**WHAT YOU HAVE TO DO**
Reproduce the entries that follow precisely, setting aside any images.

**ENTRIES SHOWN**

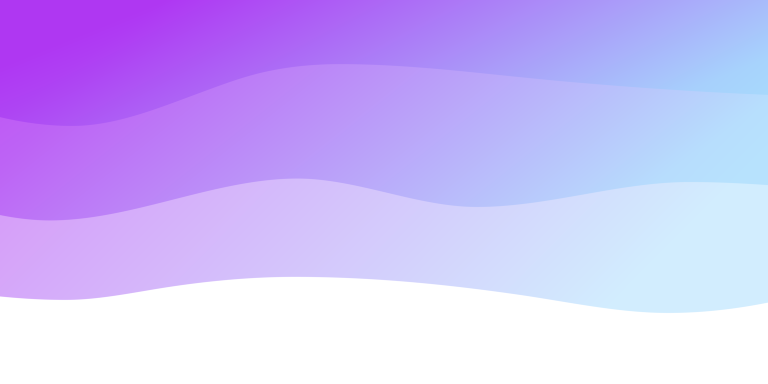
Reproduce this background procedurally as a Shadertoy shader.

```glsl
// Three translucent violet-to-sky waves hanging from the top over white.

// Smooth curve through knots of (x, height, slope), all in canvas units.
float waveEdge(float x, vec3 knots[7]) {
    int i = 0;
    while (i < 5 && x > knots[i + 1].x) i++;
    vec3 a = knots[i], b = knots[i + 1];
    float span = b.x - a.x;
    float t = clamp((x - a.x) / span, 0.0, 1.0), s = 1.0 - t;
    return mix(a.y, b.y, t * t * (3.0 - 2.0 * t))
         + span * t * s * (a.z * s - b.z * t);
}

// Blends one sheet over the base; its slanted gradient spans its own height.
vec3 addSheet(vec3 base, vec2 uv, float edge, float lowest) {
    const vec3 violet = vec3(0.6, 0.0, 0.937);
    const vec3 sky = vec3(0.557, 0.82, 0.988);
    vec2 local = vec2(uv.x, (1.0 - uv.y) / (1.0 - lowest)) - 0.5;
    float along = 0.5 + dot(local, vec2(0.927, 0.375));
    vec3 tint = mix(violet, sky, clamp((along - 0.05) / 0.9, 0.0, 1.0));
    float soft = 0.7 / iResolution.y;
    float cover = smoothstep(-soft, soft, uv.y - edge);
    return mix(base, tint, 0.4 * cover);
}

void mainImage(out vec4 fragColor, in vec2 fragCoord) {
    vec2 uv = fragCoord / iResolution.xy;

    // Wave outlines, from the longest sheet to the shortest
    float low = waveEdge(uv.x, vec3[7](
        vec3(0.0, 0.228, -0.2), vec3(0.085, 0.219, 0.0),
        vec3(0.221, 0.253, 0.3), vec3(0.384, 0.279, 0.0),
        vec3(0.677, 0.232, -0.29), vec3(0.87, 0.185, 0.0),
        vec3(1.0, 0.212, 0.4)));
    float middle = waveEdge(uv.x, vec3[7](
        vec3(0.0, 0.44, -0.4), vec3(0.065, 0.426, 0.0),
        vec3(0.387, 0.535, 0.0), vec3(0.521, 0.49, -0.465),
        vec3(0.621, 0.461, 0.0), vec3(0.898, 0.526, 0.0),
        vec3(1.0, 0.518, -0.14)));
    float high = waveEdge(uv.x, vec3[7](
        vec3(0.0, 0.695, -0.47), vec3(0.094, 0.672, 0.0),
        vec3(0.26, 0.758, 0.74), vec3(0.339, 0.81, 0.48),
        vec3(0.443, 0.833, 0.0), vec3(0.729, 0.789, -0.18),
        vec3(1.0, 0.753, -0.08)));

    // Overlapping sheets deepen the colour toward the top
    vec3 color = vec3(1.0);
    color = addSheet(color, uv, low, 0.185);
    color = addSheet(color, uv, middle, 0.426);
    color = addSheet(color, uv, high, 0.672);
    fragColor = vec4(color, 1.0);
}
```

**EXERCISE OUTPUT**
Reproduce this background procedurally as a Shadertoy shader.

```glsl
// Three translucent violet-to-sky waves hanging from the top over white.

// Smooth curve through knots of (x, height, slope), all in canvas units.
float waveEdge(float x, vec3 knots[7]) {
    int i = 0;
    while (i < 5 && x > knots[i + 1].x) i++;
    vec3 a = knots[i], b = knots[i + 1];
    float span = b.x - a.x;
    float t = clamp((x - a.x) / span, 0.0, 1.0), s = 1.0 - t;
    return mix(a.y, b.y, t * t * (3.0 - 2.0 * t))
         + span * t * s * (a.z * s - b.z * t);
}

// Blends one sheet over the base; its slanted gradient spans its own height.
vec3 addSheet(vec3 base, vec2 uv, float edge, float lowest) {
    const vec3 violet = vec3(0.6, 0.0, 0.937);
    const vec3 sky = vec3(0.557, 0.82, 0.988);
    vec2 local = vec2(uv.x, (1.0 - uv.y) / (1.0 - lowest)) - 0.5;
    float along = 0.5 + dot(local, vec2(0.927, 0.375));
    vec3 tint = mix(violet, sky, clamp((along - 0.05) / 0.9, 0.0, 1.0));
    float soft = 0.7 / iResolution.y;
    float cover = smoothstep(-soft, soft, uv.y - edge);
    return mix(base, tint, 0.4 * cover);
}

void mainImage(out vec4 fragColor, in vec2 fragCoord) {
    vec2 uv = fragCoord / iResolution.xy;

    // Wave outlines, from the longest sheet to the shortest
    float low = waveEdge(uv.x, vec3[7](
        vec3(0.0, 0.228, -0.2), vec3(0.085, 0.219, 0.0),
        vec3(0.221, 0.253, 0.3), vec3(0.384, 0.279, 0.0),
        vec3(0.677, 0.232, -0.29), vec3(0.87, 0.185, 0.0),
        vec3(1.0, 0.212, 0.4)));
    float middle = waveEdge(uv.x, vec3[7](
        vec3(0.0, 0.44, -0.4), vec3(0.065, 0.426, 0.0),
        vec3(0.387, 0.535, 0.0), vec3(0.521, 0.49, -0.465),
        vec3(0.621, 0.461, 0.0), vec3(0.898, 0.526, 0.0),
        vec3(1.0, 0.518, -0.14)));
    float high = waveEdge(uv.x, vec3[7](
        vec3(0.0, 0.695, -0.47), vec3(0.094, 0.672, 0.0),
        vec3(0.26, 0.758, 0.74), vec3(0.339, 0.81, 0.48),
        vec3(0.443, 0.833, 0.0), vec3(0.729, 0.789, -0.18),
        vec3(1.0, 0.753, -0.08)));

    // Overlapping sheets deepen the colour toward the top
    vec3 color = vec3(1.0);
    color = addSheet(color, uv, low, 0.185);
    color = addSheet(color, uv, middle, 0.426);
    color = addSheet(color, uv, high, 0.672);
    fragColor = vec4(color, 1.0);
}
```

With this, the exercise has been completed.